*** Data extracts Section Begins ***

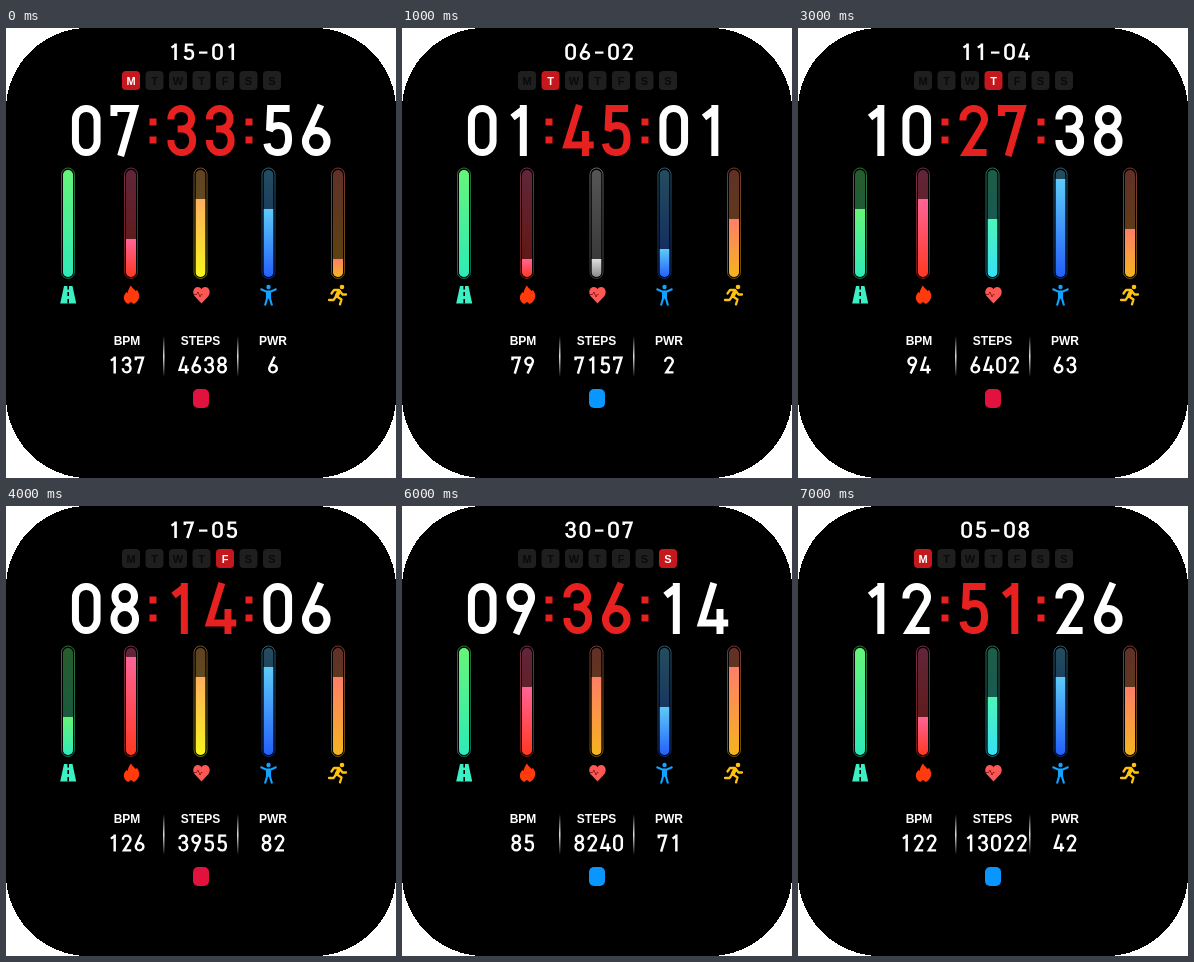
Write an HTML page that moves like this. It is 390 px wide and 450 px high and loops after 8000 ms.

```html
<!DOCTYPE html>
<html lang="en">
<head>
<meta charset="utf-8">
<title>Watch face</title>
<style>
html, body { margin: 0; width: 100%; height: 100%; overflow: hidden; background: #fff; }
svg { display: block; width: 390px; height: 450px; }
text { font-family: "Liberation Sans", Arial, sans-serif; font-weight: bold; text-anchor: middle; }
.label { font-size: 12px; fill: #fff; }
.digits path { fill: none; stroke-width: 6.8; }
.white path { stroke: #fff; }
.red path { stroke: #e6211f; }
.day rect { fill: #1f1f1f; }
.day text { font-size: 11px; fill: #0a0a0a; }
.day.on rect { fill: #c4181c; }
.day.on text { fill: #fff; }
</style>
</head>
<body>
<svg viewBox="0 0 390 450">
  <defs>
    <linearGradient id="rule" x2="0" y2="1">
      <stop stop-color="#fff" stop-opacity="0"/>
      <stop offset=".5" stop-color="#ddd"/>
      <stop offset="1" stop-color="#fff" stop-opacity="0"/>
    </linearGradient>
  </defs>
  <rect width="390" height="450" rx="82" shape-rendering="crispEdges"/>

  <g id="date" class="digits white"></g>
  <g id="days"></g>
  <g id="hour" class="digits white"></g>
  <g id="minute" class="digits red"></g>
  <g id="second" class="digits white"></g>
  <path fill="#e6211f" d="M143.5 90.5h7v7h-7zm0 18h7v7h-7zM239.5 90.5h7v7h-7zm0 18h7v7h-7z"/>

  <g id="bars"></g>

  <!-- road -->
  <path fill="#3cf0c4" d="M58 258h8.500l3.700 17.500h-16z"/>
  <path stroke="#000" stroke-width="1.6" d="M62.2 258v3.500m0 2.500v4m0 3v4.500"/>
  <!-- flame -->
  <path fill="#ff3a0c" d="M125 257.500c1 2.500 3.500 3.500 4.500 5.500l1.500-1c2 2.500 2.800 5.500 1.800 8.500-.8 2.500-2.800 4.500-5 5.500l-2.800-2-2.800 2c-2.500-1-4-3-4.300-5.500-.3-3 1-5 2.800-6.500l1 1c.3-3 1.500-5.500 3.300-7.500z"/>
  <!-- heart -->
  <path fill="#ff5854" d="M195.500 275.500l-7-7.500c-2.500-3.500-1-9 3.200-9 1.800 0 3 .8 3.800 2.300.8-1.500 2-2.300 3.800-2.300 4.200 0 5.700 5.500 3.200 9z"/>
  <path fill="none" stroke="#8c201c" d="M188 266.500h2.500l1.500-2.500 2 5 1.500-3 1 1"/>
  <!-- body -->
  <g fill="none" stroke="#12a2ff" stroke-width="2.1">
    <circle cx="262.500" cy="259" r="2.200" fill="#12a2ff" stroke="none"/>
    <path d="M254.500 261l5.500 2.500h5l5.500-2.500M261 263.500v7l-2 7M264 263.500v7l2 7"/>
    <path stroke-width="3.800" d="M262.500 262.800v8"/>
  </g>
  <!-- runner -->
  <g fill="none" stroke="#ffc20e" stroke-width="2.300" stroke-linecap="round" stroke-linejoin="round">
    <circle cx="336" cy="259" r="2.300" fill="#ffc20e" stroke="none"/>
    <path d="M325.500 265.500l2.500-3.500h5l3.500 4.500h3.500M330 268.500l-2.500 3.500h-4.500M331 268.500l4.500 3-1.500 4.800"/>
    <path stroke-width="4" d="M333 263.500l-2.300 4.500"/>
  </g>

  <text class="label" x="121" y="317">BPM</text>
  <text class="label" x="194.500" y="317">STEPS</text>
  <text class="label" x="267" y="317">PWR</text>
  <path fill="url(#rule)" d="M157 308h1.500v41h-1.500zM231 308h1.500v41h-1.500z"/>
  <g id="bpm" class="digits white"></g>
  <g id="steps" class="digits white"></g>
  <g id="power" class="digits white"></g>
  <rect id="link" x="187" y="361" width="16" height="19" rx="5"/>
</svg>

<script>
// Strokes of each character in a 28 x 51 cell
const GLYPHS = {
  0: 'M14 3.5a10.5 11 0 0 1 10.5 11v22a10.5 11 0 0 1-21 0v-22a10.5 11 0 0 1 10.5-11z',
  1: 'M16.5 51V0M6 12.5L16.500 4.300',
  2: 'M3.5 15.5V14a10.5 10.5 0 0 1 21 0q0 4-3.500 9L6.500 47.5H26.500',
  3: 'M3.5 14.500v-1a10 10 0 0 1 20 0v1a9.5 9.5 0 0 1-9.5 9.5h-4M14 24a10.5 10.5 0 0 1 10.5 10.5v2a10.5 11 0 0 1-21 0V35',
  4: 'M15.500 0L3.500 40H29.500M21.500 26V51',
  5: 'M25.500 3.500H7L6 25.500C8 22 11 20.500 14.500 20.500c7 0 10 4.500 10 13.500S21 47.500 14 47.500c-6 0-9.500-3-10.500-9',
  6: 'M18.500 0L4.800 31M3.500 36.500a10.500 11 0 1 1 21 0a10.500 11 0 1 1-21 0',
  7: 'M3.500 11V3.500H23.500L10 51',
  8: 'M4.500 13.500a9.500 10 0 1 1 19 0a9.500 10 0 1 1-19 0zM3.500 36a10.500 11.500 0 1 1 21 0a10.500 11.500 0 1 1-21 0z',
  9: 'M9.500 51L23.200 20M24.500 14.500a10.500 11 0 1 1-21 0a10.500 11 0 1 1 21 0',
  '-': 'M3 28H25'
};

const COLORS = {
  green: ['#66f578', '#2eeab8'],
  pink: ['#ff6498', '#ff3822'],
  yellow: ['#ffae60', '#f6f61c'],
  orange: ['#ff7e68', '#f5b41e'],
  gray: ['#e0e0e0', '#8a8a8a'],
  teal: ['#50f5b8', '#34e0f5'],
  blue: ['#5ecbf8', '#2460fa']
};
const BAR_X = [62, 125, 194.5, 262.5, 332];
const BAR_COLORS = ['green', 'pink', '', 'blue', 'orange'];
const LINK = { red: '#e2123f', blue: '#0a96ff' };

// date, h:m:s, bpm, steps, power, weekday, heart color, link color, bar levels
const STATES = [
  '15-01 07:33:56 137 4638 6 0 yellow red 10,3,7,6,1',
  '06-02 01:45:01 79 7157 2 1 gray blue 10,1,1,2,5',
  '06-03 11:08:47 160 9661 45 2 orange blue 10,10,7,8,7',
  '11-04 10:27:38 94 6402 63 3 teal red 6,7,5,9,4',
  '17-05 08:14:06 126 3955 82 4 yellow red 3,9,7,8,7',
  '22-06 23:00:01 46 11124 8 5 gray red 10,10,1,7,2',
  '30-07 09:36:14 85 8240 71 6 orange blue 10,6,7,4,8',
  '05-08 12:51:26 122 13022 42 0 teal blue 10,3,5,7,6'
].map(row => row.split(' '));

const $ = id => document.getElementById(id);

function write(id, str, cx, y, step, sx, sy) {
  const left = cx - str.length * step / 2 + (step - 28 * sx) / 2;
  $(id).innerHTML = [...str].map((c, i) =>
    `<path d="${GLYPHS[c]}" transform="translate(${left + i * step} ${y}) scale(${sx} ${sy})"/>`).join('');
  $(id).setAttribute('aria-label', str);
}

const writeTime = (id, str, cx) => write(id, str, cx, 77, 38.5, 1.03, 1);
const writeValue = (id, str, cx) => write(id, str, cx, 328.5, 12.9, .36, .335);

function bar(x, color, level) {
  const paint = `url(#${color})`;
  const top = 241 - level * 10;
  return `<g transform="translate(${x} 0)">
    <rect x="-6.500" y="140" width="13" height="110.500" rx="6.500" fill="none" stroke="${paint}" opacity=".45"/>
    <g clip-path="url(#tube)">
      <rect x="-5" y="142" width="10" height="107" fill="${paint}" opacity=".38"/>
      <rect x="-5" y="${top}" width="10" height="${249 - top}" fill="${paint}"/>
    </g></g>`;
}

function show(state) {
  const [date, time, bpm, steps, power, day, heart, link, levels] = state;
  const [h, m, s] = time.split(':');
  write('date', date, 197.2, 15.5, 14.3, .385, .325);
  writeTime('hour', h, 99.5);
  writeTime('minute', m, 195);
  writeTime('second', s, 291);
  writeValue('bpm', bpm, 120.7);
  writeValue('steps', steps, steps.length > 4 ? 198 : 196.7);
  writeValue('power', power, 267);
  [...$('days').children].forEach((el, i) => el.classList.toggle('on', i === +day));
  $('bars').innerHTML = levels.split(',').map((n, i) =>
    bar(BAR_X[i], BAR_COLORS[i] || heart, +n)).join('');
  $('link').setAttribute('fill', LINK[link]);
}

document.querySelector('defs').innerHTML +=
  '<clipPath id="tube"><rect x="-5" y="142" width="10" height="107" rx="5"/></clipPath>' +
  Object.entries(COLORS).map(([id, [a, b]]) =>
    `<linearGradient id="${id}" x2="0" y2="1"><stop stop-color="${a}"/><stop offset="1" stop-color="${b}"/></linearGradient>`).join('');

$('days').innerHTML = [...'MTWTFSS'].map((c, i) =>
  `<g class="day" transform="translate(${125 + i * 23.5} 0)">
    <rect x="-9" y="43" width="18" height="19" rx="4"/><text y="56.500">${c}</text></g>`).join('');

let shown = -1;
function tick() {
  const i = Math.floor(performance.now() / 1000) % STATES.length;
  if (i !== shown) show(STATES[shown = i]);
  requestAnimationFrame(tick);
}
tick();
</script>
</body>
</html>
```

*** Data extracts Section Ends ***
*** Data extracts Section Begins ***

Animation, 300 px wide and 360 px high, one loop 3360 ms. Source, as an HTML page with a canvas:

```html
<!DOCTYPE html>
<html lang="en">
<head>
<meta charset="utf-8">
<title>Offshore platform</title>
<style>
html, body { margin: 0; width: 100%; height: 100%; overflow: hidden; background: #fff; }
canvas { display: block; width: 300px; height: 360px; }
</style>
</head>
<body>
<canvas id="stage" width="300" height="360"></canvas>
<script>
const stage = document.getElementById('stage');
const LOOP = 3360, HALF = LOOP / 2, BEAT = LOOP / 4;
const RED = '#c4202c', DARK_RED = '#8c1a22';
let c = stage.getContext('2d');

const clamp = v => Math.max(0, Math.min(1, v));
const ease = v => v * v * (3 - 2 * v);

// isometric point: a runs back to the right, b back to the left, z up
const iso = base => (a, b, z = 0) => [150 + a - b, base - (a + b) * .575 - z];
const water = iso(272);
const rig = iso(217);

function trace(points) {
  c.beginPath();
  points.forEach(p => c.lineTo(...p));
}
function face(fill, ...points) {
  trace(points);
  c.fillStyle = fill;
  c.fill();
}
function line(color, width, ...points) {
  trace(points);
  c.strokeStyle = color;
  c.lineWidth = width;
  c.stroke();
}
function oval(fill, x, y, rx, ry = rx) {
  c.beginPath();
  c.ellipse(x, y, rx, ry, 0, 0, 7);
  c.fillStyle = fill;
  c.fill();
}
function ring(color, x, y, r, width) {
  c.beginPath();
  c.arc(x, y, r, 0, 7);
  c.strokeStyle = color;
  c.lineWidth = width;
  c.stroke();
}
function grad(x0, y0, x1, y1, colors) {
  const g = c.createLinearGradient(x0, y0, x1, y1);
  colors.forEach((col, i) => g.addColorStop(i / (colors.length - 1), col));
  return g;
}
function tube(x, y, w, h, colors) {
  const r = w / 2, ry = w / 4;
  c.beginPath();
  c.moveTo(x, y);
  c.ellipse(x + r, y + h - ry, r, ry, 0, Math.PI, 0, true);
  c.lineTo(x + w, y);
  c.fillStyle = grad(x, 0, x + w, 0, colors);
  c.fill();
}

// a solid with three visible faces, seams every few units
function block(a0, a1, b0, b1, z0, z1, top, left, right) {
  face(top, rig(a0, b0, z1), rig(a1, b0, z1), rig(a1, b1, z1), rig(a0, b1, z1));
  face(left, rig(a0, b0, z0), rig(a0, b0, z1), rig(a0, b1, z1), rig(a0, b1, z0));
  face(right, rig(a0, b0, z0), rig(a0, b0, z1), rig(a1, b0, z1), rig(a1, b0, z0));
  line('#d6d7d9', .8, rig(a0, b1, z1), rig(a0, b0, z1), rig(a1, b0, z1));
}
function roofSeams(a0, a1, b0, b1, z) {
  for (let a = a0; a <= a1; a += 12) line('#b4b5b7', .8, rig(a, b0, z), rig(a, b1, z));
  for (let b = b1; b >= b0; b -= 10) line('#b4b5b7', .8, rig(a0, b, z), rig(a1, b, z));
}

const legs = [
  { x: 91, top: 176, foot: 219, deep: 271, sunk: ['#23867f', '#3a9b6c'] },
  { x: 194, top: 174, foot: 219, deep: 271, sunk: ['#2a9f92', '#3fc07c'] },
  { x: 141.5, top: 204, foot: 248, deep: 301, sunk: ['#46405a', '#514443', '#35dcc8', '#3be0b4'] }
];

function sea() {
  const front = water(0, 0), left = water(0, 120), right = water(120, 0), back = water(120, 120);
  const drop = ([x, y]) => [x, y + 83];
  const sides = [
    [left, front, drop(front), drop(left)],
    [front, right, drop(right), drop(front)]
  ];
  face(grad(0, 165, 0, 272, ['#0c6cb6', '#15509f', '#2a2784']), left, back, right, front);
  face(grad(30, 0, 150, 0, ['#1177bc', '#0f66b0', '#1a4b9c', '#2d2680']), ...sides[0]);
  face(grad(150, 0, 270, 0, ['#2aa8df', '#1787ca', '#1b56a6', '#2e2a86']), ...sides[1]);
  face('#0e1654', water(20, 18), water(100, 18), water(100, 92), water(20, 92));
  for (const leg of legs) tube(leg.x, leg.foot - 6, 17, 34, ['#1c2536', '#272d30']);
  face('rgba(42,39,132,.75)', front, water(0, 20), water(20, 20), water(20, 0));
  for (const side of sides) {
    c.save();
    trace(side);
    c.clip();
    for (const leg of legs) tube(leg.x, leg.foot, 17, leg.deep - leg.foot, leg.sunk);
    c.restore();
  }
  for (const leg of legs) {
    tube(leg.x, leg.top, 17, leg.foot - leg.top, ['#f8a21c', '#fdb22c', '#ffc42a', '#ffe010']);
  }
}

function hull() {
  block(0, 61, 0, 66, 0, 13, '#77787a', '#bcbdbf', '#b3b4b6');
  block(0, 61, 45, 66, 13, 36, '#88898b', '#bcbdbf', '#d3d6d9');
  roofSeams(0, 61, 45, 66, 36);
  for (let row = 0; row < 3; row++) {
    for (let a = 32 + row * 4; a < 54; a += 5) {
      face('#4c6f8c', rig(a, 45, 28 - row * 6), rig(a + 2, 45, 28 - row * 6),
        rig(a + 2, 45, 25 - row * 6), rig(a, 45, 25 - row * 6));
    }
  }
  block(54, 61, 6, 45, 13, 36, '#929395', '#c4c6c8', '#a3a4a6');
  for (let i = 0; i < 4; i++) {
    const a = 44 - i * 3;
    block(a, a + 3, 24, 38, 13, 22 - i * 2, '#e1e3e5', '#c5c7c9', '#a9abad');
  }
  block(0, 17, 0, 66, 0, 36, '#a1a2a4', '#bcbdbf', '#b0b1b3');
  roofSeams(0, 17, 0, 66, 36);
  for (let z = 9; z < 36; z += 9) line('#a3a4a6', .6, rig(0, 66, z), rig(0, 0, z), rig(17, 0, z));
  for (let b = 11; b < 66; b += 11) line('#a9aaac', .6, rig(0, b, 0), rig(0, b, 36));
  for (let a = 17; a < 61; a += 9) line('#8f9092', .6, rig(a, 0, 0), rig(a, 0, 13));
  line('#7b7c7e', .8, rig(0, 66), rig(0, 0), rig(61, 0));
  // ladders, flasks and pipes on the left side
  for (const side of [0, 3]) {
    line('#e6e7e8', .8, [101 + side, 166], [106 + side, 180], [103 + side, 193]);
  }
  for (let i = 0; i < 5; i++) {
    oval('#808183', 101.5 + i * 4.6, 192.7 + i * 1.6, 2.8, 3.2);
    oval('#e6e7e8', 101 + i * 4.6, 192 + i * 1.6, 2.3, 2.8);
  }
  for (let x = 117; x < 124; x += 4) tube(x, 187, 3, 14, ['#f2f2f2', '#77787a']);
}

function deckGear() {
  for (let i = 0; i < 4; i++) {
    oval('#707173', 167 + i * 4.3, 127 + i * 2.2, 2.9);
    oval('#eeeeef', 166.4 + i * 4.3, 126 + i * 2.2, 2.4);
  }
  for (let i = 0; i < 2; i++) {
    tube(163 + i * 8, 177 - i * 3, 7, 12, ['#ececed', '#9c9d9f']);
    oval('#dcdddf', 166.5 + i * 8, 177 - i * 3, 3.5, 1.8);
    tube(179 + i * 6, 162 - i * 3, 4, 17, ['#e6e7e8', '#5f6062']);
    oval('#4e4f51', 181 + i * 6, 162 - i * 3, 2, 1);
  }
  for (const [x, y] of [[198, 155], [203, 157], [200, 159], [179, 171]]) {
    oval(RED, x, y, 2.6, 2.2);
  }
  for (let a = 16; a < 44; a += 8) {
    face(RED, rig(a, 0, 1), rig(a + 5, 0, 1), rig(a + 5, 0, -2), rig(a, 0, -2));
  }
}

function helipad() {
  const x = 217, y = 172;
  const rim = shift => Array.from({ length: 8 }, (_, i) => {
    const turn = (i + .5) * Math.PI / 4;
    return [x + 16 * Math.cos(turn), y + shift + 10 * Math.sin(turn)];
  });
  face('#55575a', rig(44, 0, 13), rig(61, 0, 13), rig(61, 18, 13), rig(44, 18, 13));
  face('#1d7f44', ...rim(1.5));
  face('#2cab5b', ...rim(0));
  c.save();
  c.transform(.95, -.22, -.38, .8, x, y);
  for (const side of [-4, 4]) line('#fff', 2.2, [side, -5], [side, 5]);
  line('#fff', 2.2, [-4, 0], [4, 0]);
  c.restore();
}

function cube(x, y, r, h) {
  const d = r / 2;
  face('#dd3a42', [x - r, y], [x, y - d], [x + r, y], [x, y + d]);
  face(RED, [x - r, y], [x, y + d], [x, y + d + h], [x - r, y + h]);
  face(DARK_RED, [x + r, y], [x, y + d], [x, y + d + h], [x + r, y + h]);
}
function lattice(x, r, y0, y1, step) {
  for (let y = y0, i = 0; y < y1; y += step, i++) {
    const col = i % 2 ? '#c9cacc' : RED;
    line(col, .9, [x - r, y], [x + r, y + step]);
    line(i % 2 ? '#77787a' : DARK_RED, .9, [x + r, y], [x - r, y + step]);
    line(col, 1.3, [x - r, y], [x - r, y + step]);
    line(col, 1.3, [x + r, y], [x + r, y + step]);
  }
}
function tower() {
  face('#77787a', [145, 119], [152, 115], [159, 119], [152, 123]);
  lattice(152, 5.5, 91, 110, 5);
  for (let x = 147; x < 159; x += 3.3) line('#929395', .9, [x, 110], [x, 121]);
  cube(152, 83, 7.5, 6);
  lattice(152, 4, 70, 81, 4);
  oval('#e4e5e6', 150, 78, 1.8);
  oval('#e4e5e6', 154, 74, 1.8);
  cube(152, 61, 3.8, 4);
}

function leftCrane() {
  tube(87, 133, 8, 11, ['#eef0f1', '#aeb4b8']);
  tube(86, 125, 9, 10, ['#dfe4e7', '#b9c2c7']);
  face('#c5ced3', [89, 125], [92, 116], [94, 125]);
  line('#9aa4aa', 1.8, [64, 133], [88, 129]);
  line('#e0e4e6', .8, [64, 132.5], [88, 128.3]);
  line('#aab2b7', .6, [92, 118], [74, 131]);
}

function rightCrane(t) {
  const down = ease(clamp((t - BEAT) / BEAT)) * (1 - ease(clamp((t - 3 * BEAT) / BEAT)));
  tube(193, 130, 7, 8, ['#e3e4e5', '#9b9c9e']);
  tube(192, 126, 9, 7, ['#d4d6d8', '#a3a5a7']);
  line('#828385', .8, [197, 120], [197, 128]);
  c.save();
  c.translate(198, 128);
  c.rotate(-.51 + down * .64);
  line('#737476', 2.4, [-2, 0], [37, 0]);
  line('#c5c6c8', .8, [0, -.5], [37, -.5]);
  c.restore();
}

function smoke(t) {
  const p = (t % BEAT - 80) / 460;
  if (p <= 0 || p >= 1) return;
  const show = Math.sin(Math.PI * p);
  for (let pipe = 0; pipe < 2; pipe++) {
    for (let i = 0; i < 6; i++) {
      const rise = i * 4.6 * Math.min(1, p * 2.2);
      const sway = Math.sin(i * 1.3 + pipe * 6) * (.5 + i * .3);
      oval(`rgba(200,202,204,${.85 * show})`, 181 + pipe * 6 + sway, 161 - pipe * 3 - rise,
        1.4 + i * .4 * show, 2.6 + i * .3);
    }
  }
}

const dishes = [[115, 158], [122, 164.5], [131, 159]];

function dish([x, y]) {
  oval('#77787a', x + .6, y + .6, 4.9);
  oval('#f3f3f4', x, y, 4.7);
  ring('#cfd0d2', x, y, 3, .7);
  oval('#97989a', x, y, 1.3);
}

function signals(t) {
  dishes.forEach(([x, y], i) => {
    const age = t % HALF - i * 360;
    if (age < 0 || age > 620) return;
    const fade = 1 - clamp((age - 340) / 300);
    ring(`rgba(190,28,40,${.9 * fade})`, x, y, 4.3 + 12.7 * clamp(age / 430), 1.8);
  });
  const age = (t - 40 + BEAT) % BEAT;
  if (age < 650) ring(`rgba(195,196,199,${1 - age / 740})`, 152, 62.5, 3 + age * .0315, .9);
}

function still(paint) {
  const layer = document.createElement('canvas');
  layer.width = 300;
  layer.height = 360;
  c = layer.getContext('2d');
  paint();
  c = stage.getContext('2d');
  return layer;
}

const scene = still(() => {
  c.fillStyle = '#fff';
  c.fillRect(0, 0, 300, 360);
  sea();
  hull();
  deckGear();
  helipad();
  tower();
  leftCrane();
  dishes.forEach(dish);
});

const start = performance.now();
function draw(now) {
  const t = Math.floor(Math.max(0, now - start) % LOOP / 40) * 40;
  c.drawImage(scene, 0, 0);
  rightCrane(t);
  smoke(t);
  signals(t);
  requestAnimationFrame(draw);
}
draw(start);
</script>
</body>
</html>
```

*** Data extracts Section Ends ***

Instructions to follow: Your answer should be the lines above that contain the word "white", copied out.

Your solution:
.white path { stroke: #fff; }
  <g id="date" class="digits white"></g>
  <g id="hour" class="digits white"></g>
  <g id="second" class="digits white"></g>
  <g id="bpm" class="digits white"></g>
  <g id="steps" class="digits white"></g>
  <g id="power" class="digits white"></g>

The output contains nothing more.